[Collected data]

===============

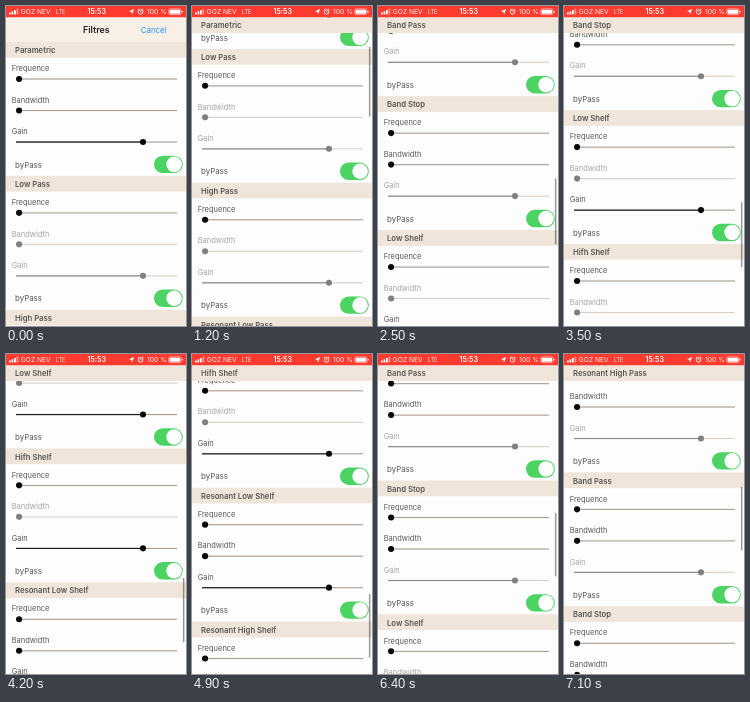
An HTML page with a canvas for the animation above (7200 ms loop, 180 px wide and 320 px high).

```html
<!DOCTYPE html>
<html lang="en">
<head>
<meta charset="utf-8">
<title>Filtres</title>
<style>
html, body { margin: 0; width: 100%; height: 100%; overflow: hidden; background: #fff; }
canvas { display: block; width: 100vw; height: 100vh; }
</style>
</head>
<body>
<canvas id="stage"></canvas>
<script>
const W = 180, H = 320, LOOP = 7200, STEP = 100;
const PT = 0.5625; // stage pixels per device point
const STATUS_H = 20 * PT, NAV_H = 44 * PT, HEAD_H = 28 * PT, ROW_H = 56 * PT;
const SECTION_H = 238 * PT, VIEW_H = H - STATUS_H;

const ALL = ['Frequence', 'Bandwidth', 'Gain'];
const sections = [
  ['Parametric', ALL],
  ['Low Pass', ['Frequence']],
  ['High Pass', ['Frequence']],
  ['Resonant Low Pass', ['Frequence', 'Bandwidth']],
  ['Resonant High Pass', ['Frequence', 'Bandwidth']],
  ['Band Pass', ['Frequence', 'Bandwidth']],
  ['Band Stop', ['Frequence', 'Bandwidth']],
  ['Low Shelf', ['Frequence', 'Gain']],
  ['Hifh Shelf', ['Frequence', 'Gain']],
  ['Resonant Low Shelf', ALL],
  ['Resonant High Shelf', ALL]
].map(([title, enabled]) => ({ title, enabled }));

const CONTENT_H = NAV_H + sections.length * SECTION_H;
const MAX_SCROLL = CONTENT_H - VIEW_H;

// time, scroll offset, speed in px per ms
const path = [
  [900, 0, 0], [1900, 660.9, 0.25], [2500, 749.1, 0.12], [3500, 869, 0.14],
  [4900, 1107.2, 0], [5800, 844.2, -0.23], [7100, 587, -0.15]
];

const canvas = document.getElementById('stage');
const ctx = canvas.getContext('2d');

function scrollAt(t) {
  if (t <= path[0][0]) return 0;
  const i = path.findIndex(p => p[0] >= t);
  if (i < 0) return path[path.length - 1][1];
  const [t0, y0, v0] = path[i - 1], [t1, y1, v1] = path[i];
  const d = t1 - t0, u = (t - t0) / d, r = 1 - u;
  return r * r * (1 + 2 * u) * y0 + u * u * (3 - 2 * u) * y1
    + u * r * d * (r * v0 - u * v1);
}

function rect(x, y, w, h, color) {
  ctx.fillStyle = color;
  ctx.fillRect(x, y, w, h);
}

function pill(x, y, w, h, r, color) {
  ctx.fillStyle = color;
  ctx.beginPath();
  ctx.roundRect(x, y, w, h, r);
  ctx.fill();
}

function dot(x, y, r, color) {
  ctx.fillStyle = color;
  ctx.beginPath();
  ctx.arc(x, y, r, 0, Math.PI * 2);
  ctx.fill();
}

function text(str, x, y, size, color, weight = 400, align = 'left') {
  ctx.font = `${weight} ${size}px Inter, Roboto, sans-serif`;
  ctx.textAlign = align;
  ctx.fillStyle = color;
  ctx.fillText(str, x, y + size * 0.36);
}

function line(points, width) {
  ctx.strokeStyle = '#fff';
  ctx.lineWidth = width;
  ctx.beginPath();
  points.forEach(([x, y]) => ctx.lineTo(x, y));
  ctx.stroke();
}

function drawSlider(label, y, on) {
  const x = label === 'Gain' ? 137 : 13.1;
  text(label, 5.7, y + 10.7, 7.5, on ? '#585858' : '#a6a6a6');
  rect(10, y + 20.7, 161, 1.15, on ? '#aba097' : '#d8d1cb');
  rect(10, y + 20.7, x - 10, 1.15, on ? '#1c1c1c' : '#8a8a8a');
  dot(x, y + 21.2, 3.05, on ? '#080808' : '#808080');
}

function drawSwitch(y) {
  pill(148, y - 8.7, 28.8, 17.4, 8.7, '#4cd463');
  dot(168.1, y + 0.4, 7.9, 'rgba(0,0,0,.08)');
  dot(168.1, y, 7.8, '#fff');
}

function drawHeader(title, y) {
  rect(0, y, W, HEAD_H, '#efe5db');
  text(title, 9, y + 8.4, 7.7, '#595450', 600);
}

function drawSection({ enabled }, y) {
  ALL.forEach((name, i) => drawSlider(name, y + HEAD_H + i * ROW_H, enabled.includes(name)));
  text('byPass', 9, y + 122.7, 7.9, '#555');
  drawSwitch(y + 122.4);
}

function drawNav(y) {
  rect(0, y, W, NAV_H, '#f8f0e7');
  text('Filtres', 90.3, y + 12.7, 8.9, '#1c1c1c', 600, 'center');
  text('Cancel', 134.7, y + 12.7, 7.9, '#2590ee');
}

function drawTable(scroll) {
  const tops = sections.map((_, i) => STATUS_H + NAV_H + i * SECTION_H - scroll);
  const shown = y => y < H && y + SECTION_H > STATUS_H;
  drawNav(STATUS_H - scroll);
  sections.forEach((s, i) => shown(tops[i]) && drawSection(s, tops[i]));
  sections.forEach((s, i) => {
    if (!shown(tops[i])) return;
    const pinned = Math.max(tops[i], STATUS_H);
    drawHeader(s.title, Math.min(pinned, tops[i] + SECTION_H - HEAD_H));
  });
}

function drawIndicator(t, scroll) {
  if (scroll <= 0) return;
  // the content height is an estimate until every row has been reached
  const unseen = t < 4900 ? Math.max(0, MAX_SCROLL - scroll) : 0;
  const ratio = VIEW_H / (CONTENT_H - 0.13 * unseen);
  pill(176.9, STATUS_H + scroll * ratio + 0.5, 1.5, VIEW_H * ratio, 0.75, 'rgba(0,0,0,.4)');
}

function drawStatus() {
  rect(0, 0, W, STATUS_H, '#ff3b30');
  for (let i = 0; i < 4; i++) {
    const h = 1.9 + i * 1.3;
    pill(3 + i * 2.5, 8.4 - h, 1.8, h, 0.4, i < 3 ? '#fff' : 'rgba(255,255,255,.45)');
  }
  text('GOZ NEV', 14.8, 5.8, 6.7, '#ffece9');
  text('LTE', 49.8, 5.8, 5.6, '#ffece9');
  text('15:53', 90.7, 5.8, 7.1, '#fff', 600, 'center');

  ctx.fillStyle = '#fff';
  ctx.beginPath();
  [[128.2, 3], [126, 8.4], [125.4, 5.8], [122.8, 5.2]].forEach(([x, y]) => ctx.lineTo(x, y));
  ctx.fill();

  ctx.strokeStyle = '#fff';
  ctx.lineWidth = 0.8;
  ctx.beginPath();
  ctx.arc(134.6, 5.9, 2.3, 0, Math.PI * 2);
  ctx.stroke();
  line([[134.6, 4.5], [134.6, 6], [135.7, 6]], 0.6);
  line([[131.8, 4], [133.2, 2.8]], 0.8);
  line([[136, 2.8], [137.4, 4]], 0.8);

  text('100 %', 141, 5.8, 6.8, '#ffece9');
  ctx.lineWidth = 0.5;
  ctx.beginPath();
  ctx.roundRect(162.7, 2.9, 12.3, 5.7, 1.4);
  ctx.stroke();
  pill(163.6, 3.8, 10.5, 3.9, 0.7, '#fff');
  pill(175.6, 4.8, 0.9, 1.9, 0.4, '#fff');
}

function resize() {
  const dpr = window.devicePixelRatio || 1;
  const w = Math.round(innerWidth * dpr), h = Math.round(innerHeight * dpr);
  if (canvas.width !== w || canvas.height !== h) {
    canvas.width = w;
    canvas.height = h;
  }
  ctx.setTransform(w / W, 0, 0, h / H, 0, 0);
}

const start = performance.now();

function frame() {
  const elapsed = (performance.now() - start) % LOOP;
  const t = Math.floor(elapsed / STEP) * STEP;
  const scroll = scrollAt(t);
  resize();
  rect(0, 0, W, H, '#fefdfd');
  drawTable(scroll);
  drawIndicator(t, scroll);
  drawStatus();
  requestAnimationFrame(frame);
}

frame();
</script>
</body>
</html>
```
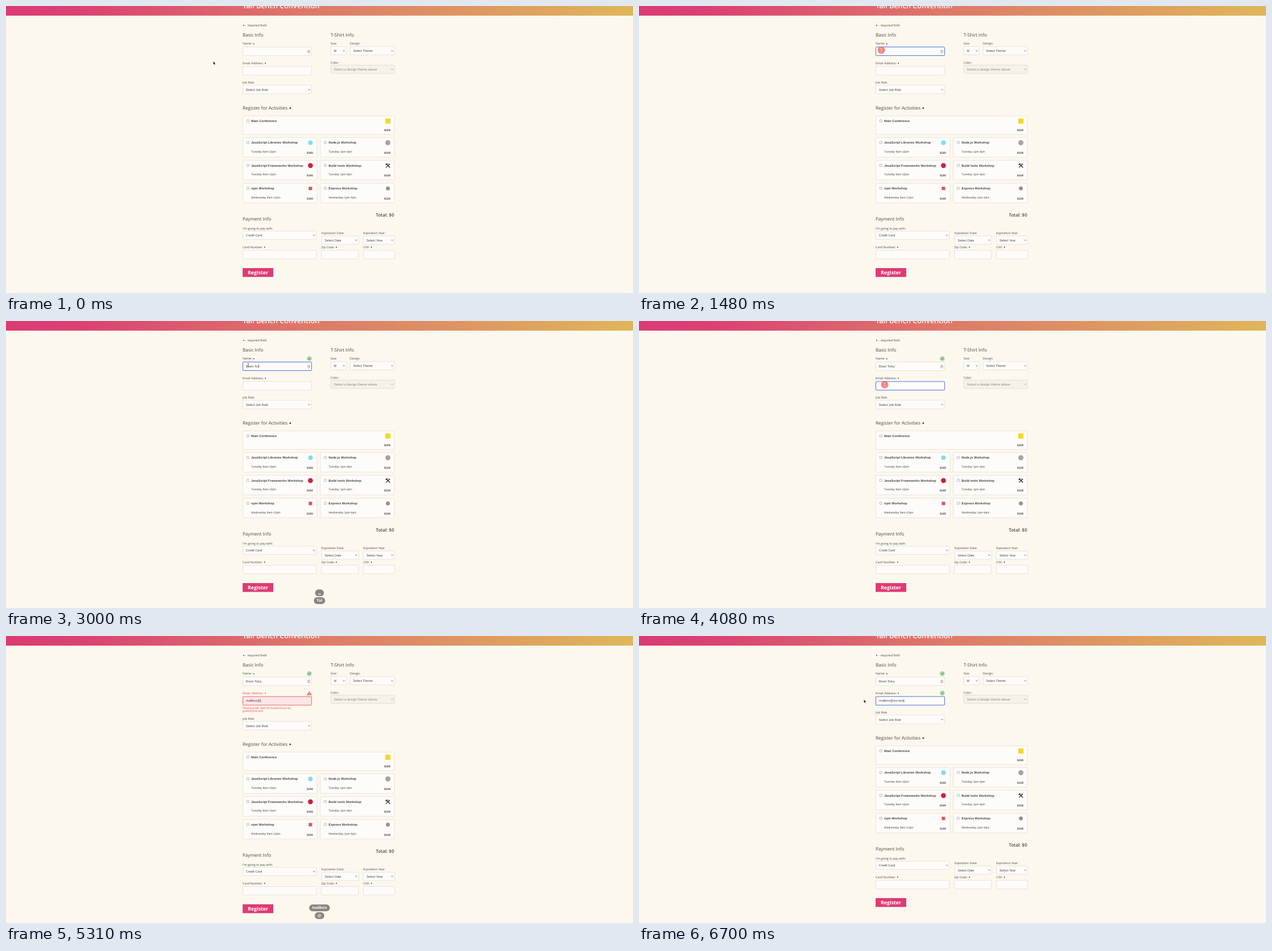
An HTML page with a canvas that plays this animation: 1105 px wide and 507 px high, repeating every 6.73 s.

```html
<!DOCTYPE html>
<html lang="en">
<head>
<meta charset="utf-8">
<title>Registration form</title>
<style>
html, body { margin: 0; width: 100%; height: 100%; overflow: hidden; background: #fcf8ee; }
canvas { display: block; width: 1105px; height: 507px; }
</style>
</head>
<body>
<canvas id="stage"></canvas>
<script>
const W = 1105, H = 507, LOOP = 6730;
const canvas = document.getElementById('stage');
const ratio = window.devicePixelRatio || 1;
canvas.width = W * ratio;
canvas.height = H * ratio;
const ctx = canvas.getContext('2d');
ctx.scale(ratio, ratio);
ctx.textRendering = 'geometricPrecision';

const HUMAN = '"Open Sans", sans-serif';
const PLAIN = '"Liberation Sans", Arial, sans-serif';
const INK = '#474543', RED = '#e0474b', BLUE = '#4673d6', PINK = '#df3a74';
const PAPER = '#fefbfa', EDGE = '#e3ddd5';
const SHIFT = 11;

// Typing schedule
const NAME = 'Bram Tolvy', MAIL = 'mailbox@our.test';
const nameKeys = [1960, 2110, 2250, 2390, 2540, 2640, 2760, 2900, 3015, 3030];
const mailKeys = Array.from(MAIL, (_, i) => 4700 + i * 83);
const NAME_FOCUS = 1300, MAIL_FOCUS = 4000;
const NAME_OK = nameKeys[5], MAIL_OK = mailKeys[15];
const ALERT_DELAY = 190, PILL_LIFE = 470;

const pills = [
  { text: NAME.slice(0, 4), keys: nameKeys.slice(0, 4) },
  { text: '\u2423', keys: nameKeys.slice(4, 5) },
  { text: NAME.slice(5), keys: nameKeys.slice(5) },
  { text: MAIL.slice(0, 7), keys: mailKeys.slice(0, 7) },
  { text: '@', keys: mailKeys.slice(7, 8) },
  { text: MAIL.slice(8), keys: mailKeys.slice(8) }
];

// Pointer stops: time, x, y
const route = [
  [0, 365.5, 98], [60, 365.5, 98], [690, 428, 82], [1000, 427, 78],
  [3540, 427, 78], [3960, 433, 112.5], [6280, 433, 112.5], [6580, 392, 113.5], [6690, 396.5, 112.5]
];

const pressed = (keys, t) => keys.filter(k => k <= t).length;
const ease = p => p * p * (3 - 2 * p);

function text(str, x, y, size, opt = {}) {
  const { font = HUMAN, weight = 400, color = INK, align = 'left' } = opt;
  ctx.font = `${weight} ${size}px ${font}`;
  ctx.textAlign = align;
  ctx.fillStyle = color;
  ctx.fillText(str, x, y);
  return ctx.measureText(str).width;
}

function dot(x, y, r, color) {
  ctx.fillStyle = color;
  ctx.beginPath();
  ctx.arc(x, y, r, 0, Math.PI * 2);
  ctx.fill();
}

function line(points, color, width) {
  ctx.strokeStyle = color;
  ctx.lineWidth = width;
  ctx.beginPath();
  points.forEach(([x, y], i) => i ? ctx.lineTo(x, y) : ctx.moveTo(x, y));
  ctx.stroke();
}

function box(x, y, w, h, fill = PAPER, edge = EDGE, width = 0.8) {
  ctx.beginPath();
  ctx.roundRect(x + 0.4, y + 0.4, w - 0.8, h - 0.8, 1);
  ctx.fillStyle = fill;
  ctx.fill();
  ctx.strokeStyle = edge;
  ctx.lineWidth = width;
  ctx.stroke();
}

function label(str, x, y, required = false, color = INK, size = 5.4, weight = 400) {
  const w = text(str, x, y, size, { color, weight });
  if (required) dot(x + w + size * 0.6, y - size * 0.3, size * 0.18, color);
}

const heading = (str, x, y, required) => label(str, x, y, required, INK, 8.1);

function select(str, x, y, w, h = 15.5, off = false) {
  box(x, y, w, h, off ? '#f6f1e9' : PAPER, off ? '#dfd8cc' : EDGE);
  const color = off ? '#8f8b86' : INK;
  text(str, x + 5.8, y + h / 2 + 2, off ? 5.95 : 5.6, { font: PLAIN, color });
  const cx = x + w - 4.7, cy = y + h / 2;
  line([[cx - 1.7, cy - 0.8], [cx, cy + 0.9], [cx + 1.7, cy - 0.8]], color, 0.8);
}

function card(x, y, w, h, title, time, price, icon) {
  box(x, y, w, h, PAPER, '#e6dfd3');
  ctx.strokeStyle = '#8b8885';
  ctx.lineWidth = 0.6;
  ctx.beginPath();
  ctx.roundRect(x + 7.2, y + 7.2, 4, 4, 0.8);
  ctx.stroke();
  text(title, x + 15, y + 11.4, 5.6, { font: PLAIN, weight: 700 });
  if (time) text(time, x + 15, y + 27, 5, { font: PLAIN });
  text(price, x + w - 7.5, y + h - 6.5, 5, { font: PLAIN, weight: 700, align: 'right' });
  icon(x + w - 12, y + 9.5);
}

const disc = (r, color) => (x, y) => dot(x, y, r, color);
const square = (s, color) => (x, y) => {
  ctx.fillStyle = color;
  ctx.fillRect(x - s / 2, y - s / 2, s, s);
};

function tools(x, y) {
  line([[x - 2, y - 2.4], [x + 3.6, y + 3.6]], '#292727', 1.4);
  line([[x - 3.5, y + 3.6], [x + 2.5, y - 2.2]], '#292727', 1.3);
  line([[x - 4, y - 1.2], [x - 1, y - 3.6]], '#292727', 1.7);
  line([[x + 1.6, y - 3.6], [x + 2.2, y - 1.7], [x + 4, y - 1.5]], '#292727', 1.1);
}

function tick(x, y) {
  dot(x, y, 4.2, '#a5d2a8');
  line([[x - 2, y], [x - 0.5, y + 1.6], [x + 2.3, y - 1.6]], '#559663', 1);
}

function warning(x, y) {
  ctx.beginPath();
  ctx.moveTo(x, y - 4);
  ctx.lineTo(x + 4.5, y + 3.7);
  ctx.lineTo(x - 4.5, y + 3.7);
  ctx.closePath();
  ctx.fillStyle = '#ec7470';
  ctx.fill();
  line([[x, y - 1.8], [x, y + 1.2]], '#fff0ee', 0.9);
  dot(x, y + 2.5, 0.5, '#fff0ee');
}

// Labelled input with its validation state; y is the top of the box
function field(t, f) {
  const { y, keys, focus, blur, ok } = f;
  const n = pressed(keys, t);
  const wrong = n > 0 && t < ok;
  const alert = wrong && t > keys[0] + ALERT_DELAY;
  const focused = t >= focus && t < blur;
  label(f.label, 417, y - 3.6, true, alert ? RED : INK);
  const edge = alert ? '#e56a6f' : focused ? BLUE : EDGE;
  box(417, y, 122, 16, alert ? '#fde4e5' : PAPER, edge, focused ? 1 : 0.8);
  const w = text(f.value.slice(0, n), 423, y + 9.8, 5.6, { font: PLAIN });
  if (focused && n) line([[423.7 + w, y + 5], [423.7 + w, y + 11]], INK, 0.6);
  if (wrong) {
    warning(534.5, y - 5.6);
    f.message.forEach((m, i) => text(m, 417, y + 22.1 + i * 5.6, 5.1, { color: RED }));
  } else if (n) {
    tick(534.5, y - 5.6);
  }
  return wrong;
}

function header() {
  const g = ctx.createLinearGradient(0, 0, W, 0);
  g.addColorStop(0, '#da3b74');
  g.addColorStop(0.12, '#da4273');
  g.addColorStop(0.5, '#dd7b69');
  g.addColorStop(1, '#dfb65a');
  ctx.fillStyle = g;
  ctx.fillRect(0, 0, W, 17);
  text('Tall Bench Convention', 417, 4, 12.7, { weight: 600, color: '#fff6ef' });
}

function shirt() {
  heading('T-Shirt Info', 572, 53.7);
  label('Size:', 572, 68.4);
  select('M', 572, 71.3, 28);
  label('Design:', 606, 68.4);
  select('Select Theme', 606, 71.3, 79.3);
  label('Color:', 572, 101.6);
  select('Select a design theme above', 572, 104, 113.3, 15.5, true);
}

function lowerForm() {
  label('Job Role', 417, 137);
  select('Select Job Role', 417, 139.5, 122, 16);
  heading('Register for Activities', 417, 183, true);

  card(417, 193.7, 268, 33.5, 'Main Conference', '', '$200', square(9, '#f3d91f'));
  const morning = 'Tuesday 9am-12pm', noon = 'Tuesday 1pm-4pm';
  const rows = [
    [232, ['JavaScript Libraries Workshop', morning, disc(4, '#7edcf2')],
          ['Node.js Workshop', noon, disc(4.5, '#a6a3a0')]],
    [272.3, ['JavaScript Frameworks Workshop', morning, disc(4.4, '#cf1f38')],
            ['Build tools Workshop', noon, tools]],
    [312.8, ['npm Workshop', 'Wednesday 9am-12pm', square(6, '#dc5553')],
            ['Express Workshop', 'Wednesday 1pm-4pm', disc(3.5, '#96938f')]]
  ];
  for (const [y, ...pair] of rows) {
    pair.forEach(([title, time, icon], i) =>
      card(417 + i * 136.5, y, 131.5, 35.3, title, time, '$100', icon));
  }

  text('Total: $0', 684, 372.3, 8, { weight: 600, align: 'right' });
  heading('Payment Info', 417, 379);
  label("I'm going to pay with:", 417, 394.8);
  select('Credit Card', 417, 397.3, 130.5);
  label('Expiration Date:', 556, 403.3);
  select('Select Date', 556, 405.8, 66);
  label('Expiration Year:', 629.5, 403.3);
  select('Select Year', 629.5, 405.8, 55.8);
  const inputs = [['Card Number:', 417, 130.5], ['Zip Code:', 555.5, 66], ['CVV:', 629.5, 55.8]];
  for (const [name, x, w] of inputs) {
    label(name, x, 427.7, true);
    box(x, 431, w, 16);
  }

  ctx.fillStyle = PINK;
  ctx.fillRect(417, 463, 54, 15.6);
  text('Register', 444, 473.8, 8.8, { weight: 700, color: '#fff', align: 'center' });
}

function keyPills(t) {
  const live = pills.filter(p => t >= p.keys[0] && t < p.keys[pressed(p.keys, t) - 1] + PILL_LIFE);
  live.reverse().forEach((p, i) => {
    const str = p.text.slice(0, pressed(p.keys, t));
    ctx.font = `700 7px ${PLAIN}`;
    const w = Math.max(15.5, ctx.measureText(str).width + 10);
    const y = 494 - i * 13.8;
    ctx.fillStyle = '#888580';
    ctx.beginPath();
    ctx.roundRect(552.5 - w / 2, y - 6, w, 12, 6);
    ctx.fill();
    text(str, 552.5, y + 2.2, 7, { font: PLAIN, weight: 700, color: '#fff', align: 'center' });
  });
}

function pointerAt(t) {
  const i = route.findIndex(stop => stop[0] > t);
  if (i < 0) return route[route.length - 1].slice(1);
  const [t0, x0, y0] = route[i - 1], [t1, x1, y1] = route[i];
  const p = ease((t - t0) / (t1 - t0));
  return [x0 + (x1 - x0) * p, y0 + (y1 - y0) * p];
}

function pointer(t) {
  if (t > 4980 && t < 6280) return;
  const [x, y] = pointerAt(t);
  const click = [NAME_FOCUS, MAIL_FOCUS].some((c, i) => t >= c && t < c + (i ? 220 : 300));
  if (click) dot(x, y, 6.5, 'rgba(237, 92, 90, 0.75)');
  if (x > 417) {
    const c = click ? '#fbe3df' : '#555250';
    line([[x, y - 3], [x, y + 3]], c, 0.8);
    line([[x - 1.4, y - 3.2], [x + 1.4, y - 3.2]], c, 0.7);
    line([[x - 1.4, y + 3.2], [x + 1.4, y + 3.2]], c, 0.7);
    return;
  }
  ctx.beginPath();
  [[0, 0], [0, 5], [1.1, 4], [2, 6], [2.9, 5.6], [2, 3.7], [3.5, 3.6]]
    .forEach(([dx, dy]) => ctx.lineTo(x + dx, y + dy));
  ctx.closePath();
  ctx.fillStyle = '#191818';
  ctx.fill();
}

function draw(t) {
  ctx.fillStyle = '#fcf8ee';
  ctx.fillRect(0, 0, W, H);
  header();
  dot(419, 34.3, 1, INK);
  text('- required field', 422.3, 35.7, 5.4);
  heading('Basic Info', 417, 53.7);
  shirt();

  let push = 0;
  if (field(t, {
    label: 'Name:', y: 72, value: NAME, keys: nameKeys,
    focus: NAME_FOCUS, blur: MAIL_FOCUS, ok: NAME_OK,
    message: ['Please enter First Name and Last Name (last', 'name hyphen accepted).']
  })) push += SHIFT;
  box(531.3, 77.8, 4.6, 5.4, '#f1eeeb', '#9a9692', 0.7);
  dot(533.6, 80, 0.8, '#8d8985');

  ctx.save();
  ctx.translate(0, push);
  if (field(t, {
    label: 'Email Address:', y: 106.5, value: MAIL, keys: mailKeys,
    focus: MAIL_FOCUS, blur: Infinity, ok: MAIL_OK,
    message: ['Please enter well formated Email ex:', 'guest@site.test']
  })) ctx.translate(0, SHIFT);
  lowerForm();
  ctx.restore();

  keyPills(t);
  pointer(t);
}

const start = performance.now();
function tickFrame() {
  draw((performance.now() - start) % LOOP);
  requestAnimationFrame(tickFrame);
}
tickFrame();
</script>
</body>
</html>
```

===============

* What is needed
Check every line above for the string "addColorStop", and copy the ones that have it.

* Final answer
  g.addColorStop(0, '#da3b74');
  g.addColorStop(0.12, '#da4273');
  g.addColorStop(0.5, '#dd7b69');
  g.addColorStop(1, '#dfb65a');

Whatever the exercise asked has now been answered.